Mike LaRocco won the Pontiac Supercross above Detroit, Michigan, aboard his Kawasaki KX250. Honda of Troy's Brian Swink, a Michigan native, finished a career-best second in the 250 class, with LaRocco's Kawasaki teammate Mike Kiedrowski third. Series points leader Jeremy McGrath finished fifth after an early crash.
Another Kawasaki rider, Mickael Pichon, won the 125 class on his way to the 125 East Region title. Honda of Troy riders Mike Brown and James Dobb finished second and third.
Kevin Windham won the Dallas Supercross aboard his Honda CR250. Yamaha's David Vuillemin was second and Ricky Carmichael third. Series points leader and defending champion Jeremy McGrath finished fourth on his way to what will be a seventh AMA Supercross title.
In the 125 class Motoworld Yamaha's Greg Schnell topped Suzuki-mounted David Pingree and Factory Connection Honda's Christopher Gosselaar.
Twin brothers Tom and Dan White are born. Together they will have a huge influence on the American motorcycling industry as pioneers in the four-stroke movement as well as the aftermarket business with their company White Brothers. Both were inducted into the AMA Motorcycling Hall of Fame.
In one of the bigger upsets of the eighties, Team Tamm privateer Honda rider Alan King won the opening round of the AMA 250 Pro Motocross Championship at Hangtown.
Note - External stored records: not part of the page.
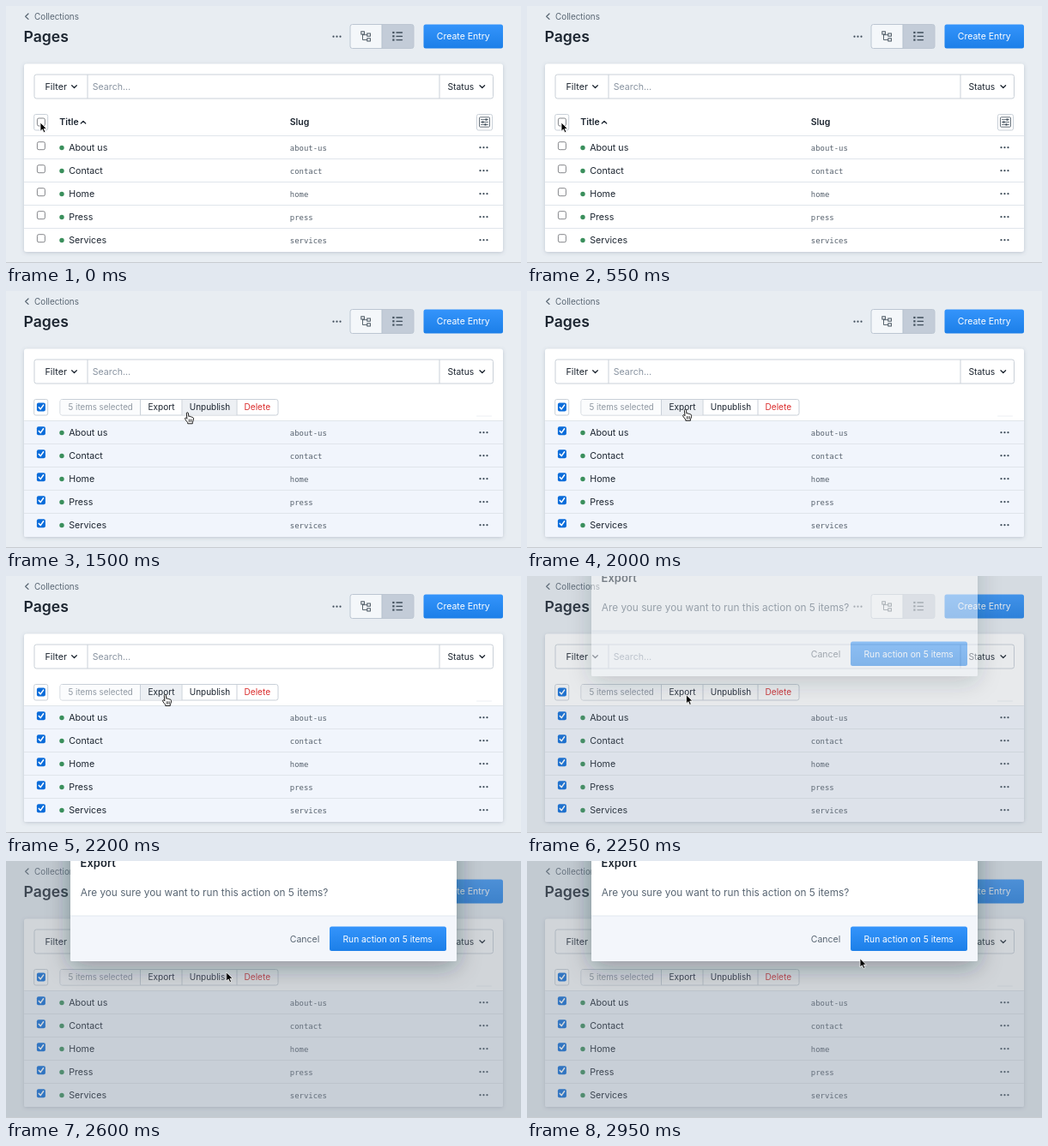
An HTML page that plays this animation: 600x300 px, repeating every 3000 ms.

```html
<!DOCTYPE html>
<html lang="en">
<head>
<meta charset="utf-8">
<title>Pages</title>
<style>
  html, body { margin: 0; width: 100%; height: 100%; overflow: hidden; background: #e8edf2; }
  svg { display: block; width: 600px; height: 300px; font-family: Inter, "Liberation Sans", sans-serif; }
  text { white-space: pre; }
  .mono { font-family: "DejaVu Sans Mono", monospace; }
</style>
</head>
<body>
<svg id="stage" viewBox="0 0 600 300" xmlns="http://www.w3.org/2000/svg"></svg>
<script>
const LOOP = 3000, STEP = 50;
const CHECK_AT = 700, MODAL_AT = 2250;
const INK = '#1c2530', GREY = '#596673', EDGE = '#c9d0d8', BLUE = '#0b6cda';

const rows = ['About us', 'Contact', 'Home', 'Press', 'Services'];
const rowY = i => 151.5 + 27 * i;

const text = (x, y, label, size = 10.6, fill = INK, extra = '') =>
  `<text x="${x}" y="${y}" font-size="${size}" fill="${fill}" ${extra}>${label}</text>`;
const rect = (x, y, w, h, fill, stroke = 'none', r = 0, extra = '') =>
  `<rect x="${x}" y="${y}" width="${w}" height="${h}" rx="${r}" fill="${fill}" stroke="${stroke}" ${extra}/>`;
const line = (d, stroke = EDGE, width = 1) =>
  `<path d="${d}" fill="none" stroke="${stroke}" stroke-width="${width}" stroke-linecap="round" stroke-linejoin="round"/>`;
const dots = (x, y) => [-4, 0, 4].map(d =>
  `<circle cx="${x + d}" cy="${y}" r="1.1" fill="#3f4d5a"/>`).join('');
const emptyBox = (x, y) => rect(x - 4.5, y - 4.5, 9, 9, '#fff', '#76797d', 1.8, 'stroke-width=".9"');
const tickedBox = (x, y) => rect(x - 5, y - 5, 10, 10, BLUE, 'none', 2) +
  line(`M${x - 2.6} ${y + .2}l1.9 2.2 3.4-4.8`, '#fff', 1.5);
const blueButton = (x, y, w, h) => rect(x, y, w, h, 'url(#blue)', 'none', 2.5);

function header() {
  return line('M26 9l-3.3 3.2 3.3 3.2', GREY, 1.3) +
    text(33, 16, 'Collections', 9.9, GREY) +
    text(20.5, 42, 'Pages', 17.6, INK, 'font-weight="600"') +
    dots(385.5, 35.7) +
    rect(401, 21.5, 74, 28, '#f4f7fa', 'none', 2.5) +
    '<path d="M438 21.5h34.5a2.5 2.5 0 0 1 2.5 2.5v23a2.5 2.5 0 0 1-2.5 2.5h-34.5z" fill="#c3ccd8"/>' +
    rect(401, 21.5, 74, 28, 'none', '#bcc6d2', 2.5) + line('M438 22v27', '#b5c0cd') +
    rect(413.8, 29.8, 3.6, 3.2, 'none', '#47545f') +
    rect(420.8, 32, 3.6, 3.2, 'none', '#47545f') +
    rect(420.8, 37.8, 3.6, 3.2, 'none', '#47545f') +
    line('M415.5 33.5v6h5M415.5 33.7h5', '#47545f', .9) +
    [31, 35.3, 39.6].map(y => rect(450.3, y - 1.1, 2.2, 2.2, '#3f4d5a') +
      line(`M455 ${y}h6.5`, '#3f4d5a', 1.3)).join('') +
    blueButton(486.5, 21.5, 92.5, 28) +
    text(501.8, 39, 'Create Entry', 10.5, '#fff');
}

function card() {
  return rect(21, 67.5, 558, 219.5, '#fff', 'none', 3, 'filter="url(#cardShadow)"') +
    rect(33, 80, 534.5, 28, '#fff', EDGE, 2.5) +
    line('M95 80.5v27M505 80.5v27') +
    text(45.5, 97.5, 'Filter', 10.8) + line('M76.7 92.8l2.8 2.7 2.8-2.7', INK, 1.3) +
    text(100.8, 97.5, 'Search…', 10.6, '#8893a0') +
    text(514.5, 97.5, 'Status', 10.3) + line('M552 92.8l2.8 2.7 2.8-2.7', INK, 1.3);
}

function plainHead() {
  return text(62.3, 139, 'Title', 10.5, INK, 'font-weight="600"') +
    line('M87.3 137l2.7-2.6 2.7 2.6', INK, 1.3) +
    text(330.7, 139, 'Slug', 10.5, INK, 'font-weight="600"') +
    rect(548.5, 126.5, 18, 18.5, '#fff', EDGE, 2) +
    rect(551.5, 129.8, 12, 11.4, 'none', '#56626e', 1, 'stroke-width=".9"') +
    [132.6, 135.5, 138.4].map((y, i) => line(`M553.5 ${y}h8`, '#56626e', .9) +
      rect([558.5, 554.5, 557.5][i], y - 1.1, 2, 2.2, '#3f4d5a')).join('') +
    emptyBox(40.9, 135.5) + rows.map((_, i) => emptyBox(40.9, rowY(i) + 11.7)).join('');
}

function bulkHead() {
  return line('M548.5 146h17', '#eceff3') +
    rect(63, 126.5, 254, 18.5, '#fff', EDGE, 2.5) +
    rect(63.5, 127, 93, 17.5, '#fbfcfd') +
    '<rect id="hover" y="127" height="17.5" fill="#edf0f4"/>' +
    line('M156.5 127v17.5M205 127v17.5M269 127v17.5') +
    text(72.5, 139.4, '5 items selected', 9.75, '#8f98a2') +
    text(165.5, 139.4, 'Export', 10.1) +
    text(213.7, 139.4, 'Unpublish', 10) +
    text(277.5, 139.4, 'Delete', 10.1, '#da2c2c') +
    tickedBox(40.9, 135.5) + rows.map((_, i) => tickedBox(40.9, rowY(i) + 11.7)).join('');
}

function tableRows() {
  return rows.map((name, i) => {
    const y = rowY(i);
    return line(`M21.5 ${y}h557`, '#e0e5eb') +
      `<circle cx="65" cy="${y + 14}" r="2.7" fill="#3a8f5c"/>` +
      text(73.2, y + 17.4, name, 10.7) +
      text(330.8, y + 17.4, name.toLowerCase().replace(' ', '-'), 8.95, '#56616d', 'class="mono"') +
      dots(556.5, y + 13.7);
  }).join('');
}

function modal() {
  return rect(75, -40, 450, 157, '#fff', 'none', 3, 'filter="url(#modalShadow)"') +
    rect(75, 64, 450, 53, '#f3f6fb', 'none', 2) + line('M75.5 64h449', '#e2e8ef') +
    text(86.6, 7, 'Export', 13, INK, 'font-weight="600"') +
    text(86.8, 41.2, 'Are you sure you want to run this action on 5 items?', 11.8, GREY) +
    text(330.8, 94.5, 'Cancel', 10.5, GREY) +
    blueButton(377, 76.5, 136, 28.5) +
    text(392.5, 94.5, 'Run action on 5 items', 10.25, '#fff');
}

const arrowPath = 'M0 0V10.2L2.4 8 4 11.7 5.8 10.9 4.2 7.3H7.4Z';
const handPath = 'M-1.2 .8C-1.2-.6 .8-.6 .9 .8L1.4 4.6C2 3.9 3.2 4.1 3.4 5 4.2 4.4 5.2 4.8 5.3 5.6 6.2 5.2 7 5.8 7 6.8 7 9 6.4 10.4 5.8 11.2V12.8H.2V11.6C-.8 10.4-2 9-2.9 7.4-3.4 6.3-2.2 5.6-1.2 6.6L-.6 7.2Z';

const stage = document.getElementById('stage');
stage.innerHTML = `<defs>
  <linearGradient id="blue" x2="0" y2="1"><stop stop-color="#3494fb"/><stop offset="1" stop-color="#1c7fe8"/></linearGradient>
  <filter id="cardShadow" x="-5%" y="-10%" width="110%" height="120%">
    <feDropShadow dx="0" dy="1" stdDeviation="2" flood-color="#5a6b80" flood-opacity=".3"/></filter>
  <filter id="modalShadow" x="-20%" y="-40%" width="140%" height="200%">
    <feDropShadow dx="0" dy="6" stdDeviation="14" flood-color="#1f2933" flood-opacity=".38"/></filter>
</defs>
${rect(0, 0, 600, 300, '#e8edf2')}${header()}${card()}
<g id="tint">${rect(21, 151.5, 558, 135.5, '#f1f5fc', 'none', 2)}</g>
${tableRows()}
${rect(32.7, 126.5, 16, 18.5, '#fff', EDGE, 2)}
<g id="plain">${plainHead()}</g><g id="bulk">${bulkHead()}</g>
<rect id="shade" width="600" height="300" fill="#7b8793"/>
<g id="modal">${modal()}</g>
${rect(0, 299, 600, 1, '#c8ccd1')}
<g id="cursor" stroke-linejoin="round">
  <path id="arrow" d="${arrowPath}" fill="#000" stroke="#fff" stroke-width=".8"/>
  <g id="hand"><path d="${handPath}" fill="#fff" stroke="#111" stroke-width=".95"/>
  ${line('M1.6 8v2.6M3.2 8v2.6M4.8 8v2.6', '#111', .7)}</g>
</g>`;

const part = Object.fromEntries([...stage.querySelectorAll('g[id], path[id], rect[id]')].map(el => [el.id, el]));
const show = (el, on) => el.setAttribute('visibility', on ? 'visible' : 'hidden');
const smooth = p => p * p * (3 - 2 * p);

// Each key is [time, ...values].
function track(keys, t, ease = p => p) {
  const next = keys.findIndex(k => k[0] > t);
  if (next < 0) return keys[keys.length - 1].slice(1);
  const a = keys[next - 1], b = keys[next];
  const p = ease((t - a[0]) / (b[0] - a[0]));
  return a.slice(1).map((v, i) => v + (b[i + 1] - v) * p);
}

const cursorKeys = [
  [0, 40, 136], [550, 40, 136], [900, 38.6, 135.3], [1100, 38.6, 135.3],
  [1500, 211.5, 142], [1650, 211.5, 142], [1950, 184.5, 138.5],
  [2200, 185.5, 138.7], [2400, 185.5, 138.7], [2900, 388, 113.8], [LOOP, 388, 113.8]
];
const fadeKeys = [[0, 0], [2200, 0], [2250, .5], [2300, .86], [2350, 1]];

function render(t) {
  const selected = t >= CHECK_AT;
  show(part.plain, !selected);
  show(part.bulk, selected);
  show(part.tint, selected);

  const [x, y] = track(cursorKeys, t, smooth);
  const onButton = selected && t < MODAL_AT && x > 157 && x < 317 && y > 126 && y < 145;
  part.cursor.setAttribute('transform', `translate(${x.toFixed(2)} ${y.toFixed(2)})`);
  show(part.arrow, !onButton);
  show(part.hand, onButton);

  const [left, right] = x < 205 ? [157, 204.5] : [205.5, 268.5];
  part.hover.setAttribute('x', left);
  part.hover.setAttribute('width', right - left);
  show(part.hover, onButton);

  const [fade] = track(fadeKeys, t);
  part.shade.setAttribute('opacity', .35 * fade);
  part.modal.setAttribute('opacity', fade);
}

let start;
function tick(now) {
  start ??= now;
  render(Math.floor((now - start) % LOOP / STEP) * STEP);
  requestAnimationFrame(tick);
}
render(0);
requestAnimationFrame(tick);
</script>
</body>
</html>
```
A former Suzuki and Kawasaki factory rider from Michigan, King's win came against factory Yamaha riders Rick Johnson and Keith Bower, Suzuki's Mark Barnett, Kawasaki's Kent Howerton and Billy Liles, and Honda's Ron Lechien.
In the 125 class, where Kawasaki's Jeff Ward and defending 125 National Champ Johnny O'Mara of Team Honda are having a two-man war for supremacy, Ward ended up on top at Hangtown. Another Team Tamm rider, A.J. Whiting, finished third.
And in the 500 class where another duel was taking place, Honda's David Bailey went 1-1 to top Yamaha's Broc Glover and his 2-2. Finishing third was Honda's Danny "Magoo" Chandler.
Also, over in Europe the FIM 125 and 250 World Championships were getting underway, and Austrian KTM rider Heinz Kinigadner beat hometown hero Jacky Vimond in the first 250 Grand Prix in France, and in Italy Dutch KTM rider Kees Van der Ven topped Finland's Pekka Vehkonnen. Ironically, there wasn't a single KTM in the top twenty of any of the three AMA classes at Hangtown.
Canyon Raceway near Phoenix held a 125/250 National and Yamaha's Bob Hannah was the man on top of the 250 class. Hannah beat Suzuki's Kent Howerton, Honda's Marty Tripes and Kawasaki's Jimmy Weinert.
In the 125 class another Yamaha rider finished on top, Broc Glover. He was trailed by factory Suzuki rider Brian Myerscough and Yamaha Support rider "Radical" Ron Turner.
And on that day back at Saddleback Park the 1979 World Mini Grand Prix was wrapping up with its Yamaha Race of Champions and the big winner was Erik Kehoe, ahead of George Holland and Steve Skilton.